Task statement -
The response must match the data below exactly, line for line.

= Beginning of Section =

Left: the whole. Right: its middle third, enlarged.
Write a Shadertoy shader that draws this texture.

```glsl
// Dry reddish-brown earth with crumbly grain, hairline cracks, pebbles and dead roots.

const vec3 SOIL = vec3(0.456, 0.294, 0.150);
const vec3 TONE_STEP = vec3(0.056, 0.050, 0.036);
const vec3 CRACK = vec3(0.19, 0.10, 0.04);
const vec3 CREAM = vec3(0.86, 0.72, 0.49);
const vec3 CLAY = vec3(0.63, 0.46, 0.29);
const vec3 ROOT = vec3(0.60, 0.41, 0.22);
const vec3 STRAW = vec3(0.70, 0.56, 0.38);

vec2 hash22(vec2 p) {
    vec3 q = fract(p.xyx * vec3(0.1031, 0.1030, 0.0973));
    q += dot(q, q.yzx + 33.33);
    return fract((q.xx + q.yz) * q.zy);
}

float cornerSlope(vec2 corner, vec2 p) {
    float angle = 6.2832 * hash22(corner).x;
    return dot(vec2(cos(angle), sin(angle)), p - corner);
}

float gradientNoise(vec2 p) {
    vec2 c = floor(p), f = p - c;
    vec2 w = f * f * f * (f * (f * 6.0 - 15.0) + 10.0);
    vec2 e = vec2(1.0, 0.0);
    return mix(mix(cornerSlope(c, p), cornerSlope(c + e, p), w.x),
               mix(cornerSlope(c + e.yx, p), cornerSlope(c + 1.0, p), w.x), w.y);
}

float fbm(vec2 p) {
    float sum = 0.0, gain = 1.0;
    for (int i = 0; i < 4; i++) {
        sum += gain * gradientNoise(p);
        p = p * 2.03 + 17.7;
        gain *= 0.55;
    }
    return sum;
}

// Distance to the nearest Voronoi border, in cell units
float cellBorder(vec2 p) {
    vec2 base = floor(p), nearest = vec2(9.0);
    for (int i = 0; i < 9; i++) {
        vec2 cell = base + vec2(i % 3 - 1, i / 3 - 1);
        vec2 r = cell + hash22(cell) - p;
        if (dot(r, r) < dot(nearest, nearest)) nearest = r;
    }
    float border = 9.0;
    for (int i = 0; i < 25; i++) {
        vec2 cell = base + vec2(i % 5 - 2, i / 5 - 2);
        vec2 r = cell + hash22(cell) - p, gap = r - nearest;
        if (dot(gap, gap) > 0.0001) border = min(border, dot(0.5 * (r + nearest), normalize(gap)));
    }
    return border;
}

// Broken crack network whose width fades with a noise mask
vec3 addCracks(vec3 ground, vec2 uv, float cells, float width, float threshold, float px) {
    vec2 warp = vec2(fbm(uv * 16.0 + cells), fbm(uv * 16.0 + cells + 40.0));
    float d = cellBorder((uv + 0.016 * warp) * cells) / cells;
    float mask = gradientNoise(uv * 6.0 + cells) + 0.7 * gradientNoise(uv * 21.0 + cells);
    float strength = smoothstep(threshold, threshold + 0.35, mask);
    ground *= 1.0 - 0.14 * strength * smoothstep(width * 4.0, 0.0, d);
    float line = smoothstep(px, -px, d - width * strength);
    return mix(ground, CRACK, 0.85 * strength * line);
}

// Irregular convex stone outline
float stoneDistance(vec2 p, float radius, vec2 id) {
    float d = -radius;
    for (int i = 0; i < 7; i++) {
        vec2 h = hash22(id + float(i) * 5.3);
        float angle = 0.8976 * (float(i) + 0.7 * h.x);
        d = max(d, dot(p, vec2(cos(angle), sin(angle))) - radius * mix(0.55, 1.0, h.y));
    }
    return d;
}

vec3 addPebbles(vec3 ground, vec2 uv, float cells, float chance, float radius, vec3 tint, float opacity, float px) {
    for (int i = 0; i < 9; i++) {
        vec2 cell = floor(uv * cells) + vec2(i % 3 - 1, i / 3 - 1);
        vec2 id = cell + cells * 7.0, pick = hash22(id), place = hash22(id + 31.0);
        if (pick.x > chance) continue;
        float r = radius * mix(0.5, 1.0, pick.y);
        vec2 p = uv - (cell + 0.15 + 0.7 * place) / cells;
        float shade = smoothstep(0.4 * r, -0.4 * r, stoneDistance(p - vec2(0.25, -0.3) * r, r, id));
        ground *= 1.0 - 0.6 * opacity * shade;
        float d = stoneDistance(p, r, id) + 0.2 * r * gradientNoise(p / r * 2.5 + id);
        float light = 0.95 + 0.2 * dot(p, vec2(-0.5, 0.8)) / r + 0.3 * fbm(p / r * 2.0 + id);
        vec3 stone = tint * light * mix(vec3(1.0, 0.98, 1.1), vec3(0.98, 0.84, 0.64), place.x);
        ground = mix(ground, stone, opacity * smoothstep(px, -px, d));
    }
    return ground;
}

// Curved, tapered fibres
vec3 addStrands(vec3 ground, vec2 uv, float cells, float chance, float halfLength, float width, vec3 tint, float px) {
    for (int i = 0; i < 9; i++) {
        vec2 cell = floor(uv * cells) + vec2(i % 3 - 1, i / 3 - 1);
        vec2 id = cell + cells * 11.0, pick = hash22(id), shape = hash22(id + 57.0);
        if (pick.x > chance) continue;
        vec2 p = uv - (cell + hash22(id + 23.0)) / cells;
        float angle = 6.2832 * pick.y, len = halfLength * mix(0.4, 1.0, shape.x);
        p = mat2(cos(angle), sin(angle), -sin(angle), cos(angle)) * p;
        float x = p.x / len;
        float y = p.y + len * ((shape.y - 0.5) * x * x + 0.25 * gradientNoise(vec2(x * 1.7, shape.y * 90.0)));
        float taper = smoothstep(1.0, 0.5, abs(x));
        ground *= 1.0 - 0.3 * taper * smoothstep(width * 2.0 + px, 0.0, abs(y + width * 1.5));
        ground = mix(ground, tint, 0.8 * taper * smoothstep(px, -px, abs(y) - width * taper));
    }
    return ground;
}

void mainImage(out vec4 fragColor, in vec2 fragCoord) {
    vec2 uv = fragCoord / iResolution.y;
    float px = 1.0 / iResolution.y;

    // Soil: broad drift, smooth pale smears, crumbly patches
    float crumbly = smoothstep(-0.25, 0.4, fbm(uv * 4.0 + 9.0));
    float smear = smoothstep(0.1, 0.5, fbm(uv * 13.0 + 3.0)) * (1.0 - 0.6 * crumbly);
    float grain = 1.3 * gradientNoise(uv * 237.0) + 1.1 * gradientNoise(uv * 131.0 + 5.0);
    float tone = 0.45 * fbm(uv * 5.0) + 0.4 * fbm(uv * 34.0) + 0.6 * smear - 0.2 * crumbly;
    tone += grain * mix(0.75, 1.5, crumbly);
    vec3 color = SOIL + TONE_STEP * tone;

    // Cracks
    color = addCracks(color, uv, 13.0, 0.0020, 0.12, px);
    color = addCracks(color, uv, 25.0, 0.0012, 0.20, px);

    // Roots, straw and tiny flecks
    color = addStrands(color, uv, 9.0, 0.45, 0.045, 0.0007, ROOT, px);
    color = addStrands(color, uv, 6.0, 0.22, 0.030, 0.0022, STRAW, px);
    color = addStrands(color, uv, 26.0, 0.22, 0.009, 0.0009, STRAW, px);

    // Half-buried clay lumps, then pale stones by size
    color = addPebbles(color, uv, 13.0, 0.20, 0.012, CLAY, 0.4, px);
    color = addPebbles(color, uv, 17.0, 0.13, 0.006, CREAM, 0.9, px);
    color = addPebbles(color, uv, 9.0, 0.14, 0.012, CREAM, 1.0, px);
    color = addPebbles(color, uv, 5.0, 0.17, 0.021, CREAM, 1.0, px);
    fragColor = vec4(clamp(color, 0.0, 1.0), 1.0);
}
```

= End of Section =

Output of the exercise -
Left: the whole. Right: its middle third, enlarged.
Write a Shadertoy shader that draws this texture.

```glsl
// Dry reddish-brown earth with crumbly grain, hairline cracks, pebbles and dead roots.

const vec3 SOIL = vec3(0.456, 0.294, 0.150);
const vec3 TONE_STEP = vec3(0.056, 0.050, 0.036);
const vec3 CRACK = vec3(0.19, 0.10, 0.04);
const vec3 CREAM = vec3(0.86, 0.72, 0.49);
const vec3 CLAY = vec3(0.63, 0.46, 0.29);
const vec3 ROOT = vec3(0.60, 0.41, 0.22);
const vec3 STRAW = vec3(0.70, 0.56, 0.38);

vec2 hash22(vec2 p) {
    vec3 q = fract(p.xyx * vec3(0.1031, 0.1030, 0.0973));
    q += dot(q, q.yzx + 33.33);
    return fract((q.xx + q.yz) * q.zy);
}

float cornerSlope(vec2 corner, vec2 p) {
    float angle = 6.2832 * hash22(corner).x;
    return dot(vec2(cos(angle), sin(angle)), p - corner);
}

float gradientNoise(vec2 p) {
    vec2 c = floor(p), f = p - c;
    vec2 w = f * f * f * (f * (f * 6.0 - 15.0) + 10.0);
    vec2 e = vec2(1.0, 0.0);
    return mix(mix(cornerSlope(c, p), cornerSlope(c + e, p), w.x),
               mix(cornerSlope(c + e.yx, p), cornerSlope(c + 1.0, p), w.x), w.y);
}

float fbm(vec2 p) {
    float sum = 0.0, gain = 1.0;
    for (int i = 0; i < 4; i++) {
        sum += gain * gradientNoise(p);
        p = p * 2.03 + 17.7;
        gain *= 0.55;
    }
    return sum;
}

// Distance to the nearest Voronoi border, in cell units
float cellBorder(vec2 p) {
    vec2 base = floor(p), nearest = vec2(9.0);
    for (int i = 0; i < 9; i++) {
        vec2 cell = base + vec2(i % 3 - 1, i / 3 - 1);
        vec2 r = cell + hash22(cell) - p;
        if (dot(r, r) < dot(nearest, nearest)) nearest = r;
    }
    float border = 9.0;
    for (int i = 0; i < 25; i++) {
        vec2 cell = base + vec2(i % 5 - 2, i / 5 - 2);
        vec2 r = cell + hash22(cell) - p, gap = r - nearest;
        if (dot(gap, gap) > 0.0001) border = min(border, dot(0.5 * (r + nearest), normalize(gap)));
    }
    return border;
}

// Broken crack network whose width fades with a noise mask
vec3 addCracks(vec3 ground, vec2 uv, float cells, float width, float threshold, float px) {
    vec2 warp = vec2(fbm(uv * 16.0 + cells), fbm(uv * 16.0 + cells + 40.0));
    float d = cellBorder((uv + 0.016 * warp) * cells) / cells;
    float mask = gradientNoise(uv * 6.0 + cells) + 0.7 * gradientNoise(uv * 21.0 + cells);
    float strength = smoothstep(threshold, threshold + 0.35, mask);
    ground *= 1.0 - 0.14 * strength * smoothstep(width * 4.0, 0.0, d);
    float line = smoothstep(px, -px, d - width * strength);
    return mix(ground, CRACK, 0.85 * strength * line);
}

// Irregular convex stone outline
float stoneDistance(vec2 p, float radius, vec2 id) {
    float d = -radius;
    for (int i = 0; i < 7; i++) {
        vec2 h = hash22(id + float(i) * 5.3);
        float angle = 0.8976 * (float(i) + 0.7 * h.x);
        d = max(d, dot(p, vec2(cos(angle), sin(angle))) - radius * mix(0.55, 1.0, h.y));
    }
    return d;
}

vec3 addPebbles(vec3 ground, vec2 uv, float cells, float chance, float radius, vec3 tint, float opacity, float px) {
    for (int i = 0; i < 9; i++) {
        vec2 cell = floor(uv * cells) + vec2(i % 3 - 1, i / 3 - 1);
        vec2 id = cell + cells * 7.0, pick = hash22(id), place = hash22(id + 31.0);
        if (pick.x > chance) continue;
        float r = radius * mix(0.5, 1.0, pick.y);
        vec2 p = uv - (cell + 0.15 + 0.7 * place) / cells;
        float shade = smoothstep(0.4 * r, -0.4 * r, stoneDistance(p - vec2(0.25, -0.3) * r, r, id));
        ground *= 1.0 - 0.6 * opacity * shade;
        float d = stoneDistance(p, r, id) + 0.2 * r * gradientNoise(p / r * 2.5 + id);
        float light = 0.95 + 0.2 * dot(p, vec2(-0.5, 0.8)) / r + 0.3 * fbm(p / r * 2.0 + id);
        vec3 stone = tint * light * mix(vec3(1.0, 0.98, 1.1), vec3(0.98, 0.84, 0.64), place.x);
        ground = mix(ground, stone, opacity * smoothstep(px, -px, d));
    }
    return ground;
}

// Curved, tapered fibres
vec3 addStrands(vec3 ground, vec2 uv, float cells, float chance, float halfLength, float width, vec3 tint, float px) {
    for (int i = 0; i < 9; i++) {
        vec2 cell = floor(uv * cells) + vec2(i % 3 - 1, i / 3 - 1);
        vec2 id = cell + cells * 11.0, pick = hash22(id), shape = hash22(id + 57.0);
        if (pick.x > chance) continue;
        vec2 p = uv - (cell + hash22(id + 23.0)) / cells;
        float angle = 6.2832 * pick.y, len = halfLength * mix(0.4, 1.0, shape.x);
        p = mat2(cos(angle), sin(angle), -sin(angle), cos(angle)) * p;
        float x = p.x / len;
        float y = p.y + len * ((shape.y - 0.5) * x * x + 0.25 * gradientNoise(vec2(x * 1.7, shape.y * 90.0)));
        float taper = smoothstep(1.0, 0.5, abs(x));
        ground *= 1.0 - 0.3 * taper * smoothstep(width * 2.0 + px, 0.0, abs(y + width * 1.5));
        ground = mix(ground, tint, 0.8 * taper * smoothstep(px, -px, abs(y) - width * taper));
    }
    return ground;
}

void mainImage(out vec4 fragColor, in vec2 fragCoord) {
    vec2 uv = fragCoord / iResolution.y;
    float px = 1.0 / iResolution.y;

    // Soil: broad drift, smooth pale smears, crumbly patches
    float crumbly = smoothstep(-0.25, 0.4, fbm(uv * 4.0 + 9.0));
    float smear = smoothstep(0.1, 0.5, fbm(uv * 13.0 + 3.0)) * (1.0 - 0.6 * crumbly);
    float grain = 1.3 * gradientNoise(uv * 237.0) + 1.1 * gradientNoise(uv * 131.0 + 5.0);
    float tone = 0.45 * fbm(uv * 5.0) + 0.4 * fbm(uv * 34.0) + 0.6 * smear - 0.2 * crumbly;
    tone += grain * mix(0.75, 1.5, crumbly);
    vec3 color = SOIL + TONE_STEP * tone;

    // Cracks
    color = addCracks(color, uv, 13.0, 0.0020, 0.12, px);
    color = addCracks(color, uv, 25.0, 0.0012, 0.20, px);

    // Roots, straw and tiny flecks
    color = addStrands(color, uv, 9.0, 0.45, 0.045, 0.0007, ROOT, px);
    color = addStrands(color, uv, 6.0, 0.22, 0.030, 0.0022, STRAW, px);
    color = addStrands(color, uv, 26.0, 0.22, 0.009, 0.0009, STRAW, px);

    // Half-buried clay lumps, then pale stones by size
    color = addPebbles(color, uv, 13.0, 0.20, 0.012, CLAY, 0.4, px);
    color = addPebbles(color, uv, 17.0, 0.13, 0.006, CREAM, 0.9, px);
    color = addPebbles(color, uv, 9.0, 0.14, 0.012, CREAM, 1.0, px);
    color = addPebbles(color, uv, 5.0, 0.17, 0.021, CREAM, 1.0, px);
    fragColor = vec4(clamp(color, 0.0, 1.0), 1.0);
}
```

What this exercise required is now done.